2. children who spend more time on workbook activities versus reading text are more likely to have difficulty reading;
3. children who come from homes where reading is not modeled have difficulty reading; and,
4. students who have difficulty providing details and arguments to support interpretations of what they read have difficulty with reading.


According to the author, time on task is the best predictor for reading success in students. Put simply, more reading is equal to greater academic achievement.

The bottom line--if students read more, their grade improves and they become better students.

Monday, December 19, 2011

Reading During Christmas Break

Are you going to have a little spare time over the holidays?  Want to do something enjoyable and earn some extra credit?  All you have to do is READ!

If you complete two or more books over break, and comment on them, you will earn extra credit!  

The best part is the more you read, the more extra credit you earn.  And it will count as minutes on the next Read at Home assignment, too.  A couple of years ago, one student read over 1,400 minutes during Christmas break.  How many books will you read?

Monday, October 11, 2010

Honestly, Why Didn't She Just Lie

Students have to read at home 180 minutes each week to earn an "A."  When she turned in her paper, she had read for 170 minutes.  She's a bright girl and could easily have fudged a few minutes here and there to get up to 180.  So why didn't she?

The Read at Home assignment is based on the honor system.  The only real check is whether or not students comprehend the book and can write about it.  Parents don't have to sign off.  Students fill out their reading times.  And students clearly understand that the more they read, the better their grade.
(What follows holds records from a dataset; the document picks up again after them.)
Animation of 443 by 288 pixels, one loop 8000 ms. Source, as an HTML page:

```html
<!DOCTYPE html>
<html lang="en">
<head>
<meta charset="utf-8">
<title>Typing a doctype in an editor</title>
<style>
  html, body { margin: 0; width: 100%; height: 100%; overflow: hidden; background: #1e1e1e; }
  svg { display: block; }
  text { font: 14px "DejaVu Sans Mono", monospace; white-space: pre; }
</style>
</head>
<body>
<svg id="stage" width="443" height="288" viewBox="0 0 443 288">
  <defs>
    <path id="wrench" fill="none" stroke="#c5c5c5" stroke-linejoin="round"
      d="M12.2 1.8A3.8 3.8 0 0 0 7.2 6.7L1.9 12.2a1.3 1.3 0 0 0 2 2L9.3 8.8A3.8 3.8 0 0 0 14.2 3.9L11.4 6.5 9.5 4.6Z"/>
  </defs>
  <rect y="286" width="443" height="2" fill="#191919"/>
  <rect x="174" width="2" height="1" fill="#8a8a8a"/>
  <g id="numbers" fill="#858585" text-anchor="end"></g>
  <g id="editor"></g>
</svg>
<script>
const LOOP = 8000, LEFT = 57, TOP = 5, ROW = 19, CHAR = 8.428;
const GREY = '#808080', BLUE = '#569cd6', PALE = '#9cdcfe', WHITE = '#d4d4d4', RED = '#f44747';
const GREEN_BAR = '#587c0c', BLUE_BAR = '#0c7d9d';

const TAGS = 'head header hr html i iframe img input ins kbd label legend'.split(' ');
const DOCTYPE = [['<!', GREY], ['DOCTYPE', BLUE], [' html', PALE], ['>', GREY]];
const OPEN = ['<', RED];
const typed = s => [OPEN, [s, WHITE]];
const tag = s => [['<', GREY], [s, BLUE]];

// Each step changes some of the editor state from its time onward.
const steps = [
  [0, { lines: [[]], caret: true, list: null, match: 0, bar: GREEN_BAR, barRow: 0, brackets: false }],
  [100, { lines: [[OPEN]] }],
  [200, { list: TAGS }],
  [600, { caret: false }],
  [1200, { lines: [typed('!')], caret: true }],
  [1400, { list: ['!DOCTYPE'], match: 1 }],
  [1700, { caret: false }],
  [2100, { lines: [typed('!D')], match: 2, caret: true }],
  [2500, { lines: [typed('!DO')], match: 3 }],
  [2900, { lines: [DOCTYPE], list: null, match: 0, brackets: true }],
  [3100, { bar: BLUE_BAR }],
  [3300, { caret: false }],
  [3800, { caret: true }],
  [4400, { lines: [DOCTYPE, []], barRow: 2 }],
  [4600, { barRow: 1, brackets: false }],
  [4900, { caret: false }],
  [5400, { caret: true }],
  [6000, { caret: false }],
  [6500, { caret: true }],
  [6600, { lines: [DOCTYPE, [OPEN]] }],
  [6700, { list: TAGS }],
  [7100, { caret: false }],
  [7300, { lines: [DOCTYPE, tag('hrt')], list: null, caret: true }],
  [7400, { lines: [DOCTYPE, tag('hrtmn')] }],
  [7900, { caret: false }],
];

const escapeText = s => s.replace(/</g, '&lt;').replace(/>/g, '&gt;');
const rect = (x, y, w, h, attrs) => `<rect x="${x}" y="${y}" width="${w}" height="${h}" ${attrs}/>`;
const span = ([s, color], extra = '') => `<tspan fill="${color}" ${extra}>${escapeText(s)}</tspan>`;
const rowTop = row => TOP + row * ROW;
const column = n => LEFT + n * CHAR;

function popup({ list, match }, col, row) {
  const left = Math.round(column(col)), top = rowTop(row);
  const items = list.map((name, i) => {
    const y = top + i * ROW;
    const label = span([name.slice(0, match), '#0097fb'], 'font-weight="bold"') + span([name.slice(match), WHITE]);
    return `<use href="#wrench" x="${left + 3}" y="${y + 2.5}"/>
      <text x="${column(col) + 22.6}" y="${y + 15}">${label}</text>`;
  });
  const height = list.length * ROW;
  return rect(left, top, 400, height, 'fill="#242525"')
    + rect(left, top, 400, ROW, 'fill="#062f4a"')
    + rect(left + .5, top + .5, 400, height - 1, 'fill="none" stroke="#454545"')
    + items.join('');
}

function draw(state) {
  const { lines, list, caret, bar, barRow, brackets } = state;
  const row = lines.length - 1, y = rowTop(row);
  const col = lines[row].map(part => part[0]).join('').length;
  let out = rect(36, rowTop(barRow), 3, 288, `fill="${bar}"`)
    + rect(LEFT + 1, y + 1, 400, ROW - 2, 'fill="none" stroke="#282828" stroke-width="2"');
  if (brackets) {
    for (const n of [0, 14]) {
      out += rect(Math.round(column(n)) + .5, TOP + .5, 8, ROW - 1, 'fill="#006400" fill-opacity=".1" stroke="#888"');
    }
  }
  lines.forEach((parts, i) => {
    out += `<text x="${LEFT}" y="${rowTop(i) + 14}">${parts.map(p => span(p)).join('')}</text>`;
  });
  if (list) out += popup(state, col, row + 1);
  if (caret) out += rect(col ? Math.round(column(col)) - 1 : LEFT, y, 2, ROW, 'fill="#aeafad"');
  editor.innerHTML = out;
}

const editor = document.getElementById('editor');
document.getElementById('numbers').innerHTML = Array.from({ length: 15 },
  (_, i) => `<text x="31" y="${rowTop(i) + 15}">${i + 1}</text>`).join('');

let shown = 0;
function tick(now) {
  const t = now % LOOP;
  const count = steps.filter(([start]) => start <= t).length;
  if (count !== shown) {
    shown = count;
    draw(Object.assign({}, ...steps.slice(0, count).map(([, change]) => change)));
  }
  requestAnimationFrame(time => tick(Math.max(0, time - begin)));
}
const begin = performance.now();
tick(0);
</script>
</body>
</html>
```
So why didn't this girl, who is extremely driven by grades, add on enough time to get an A?   Last year we discussed integrity and I was a little surprised and a lot pleased with students' responses.  I thought of this again, and felt good about today's students.

Although Cassie didn't get an "A" she earned a whole lot more.  She got my respect and my appreciation.  For herself, she got a feeling of satisfaction in knowing that she did the right thing, and she is an honorable person.

Why didn't she just lie?  She's way too smart and has way too much integrity for that.

Image from http://simplecomplexity.net/data-integrity-what-does-it-really-mean-why-is-it-important/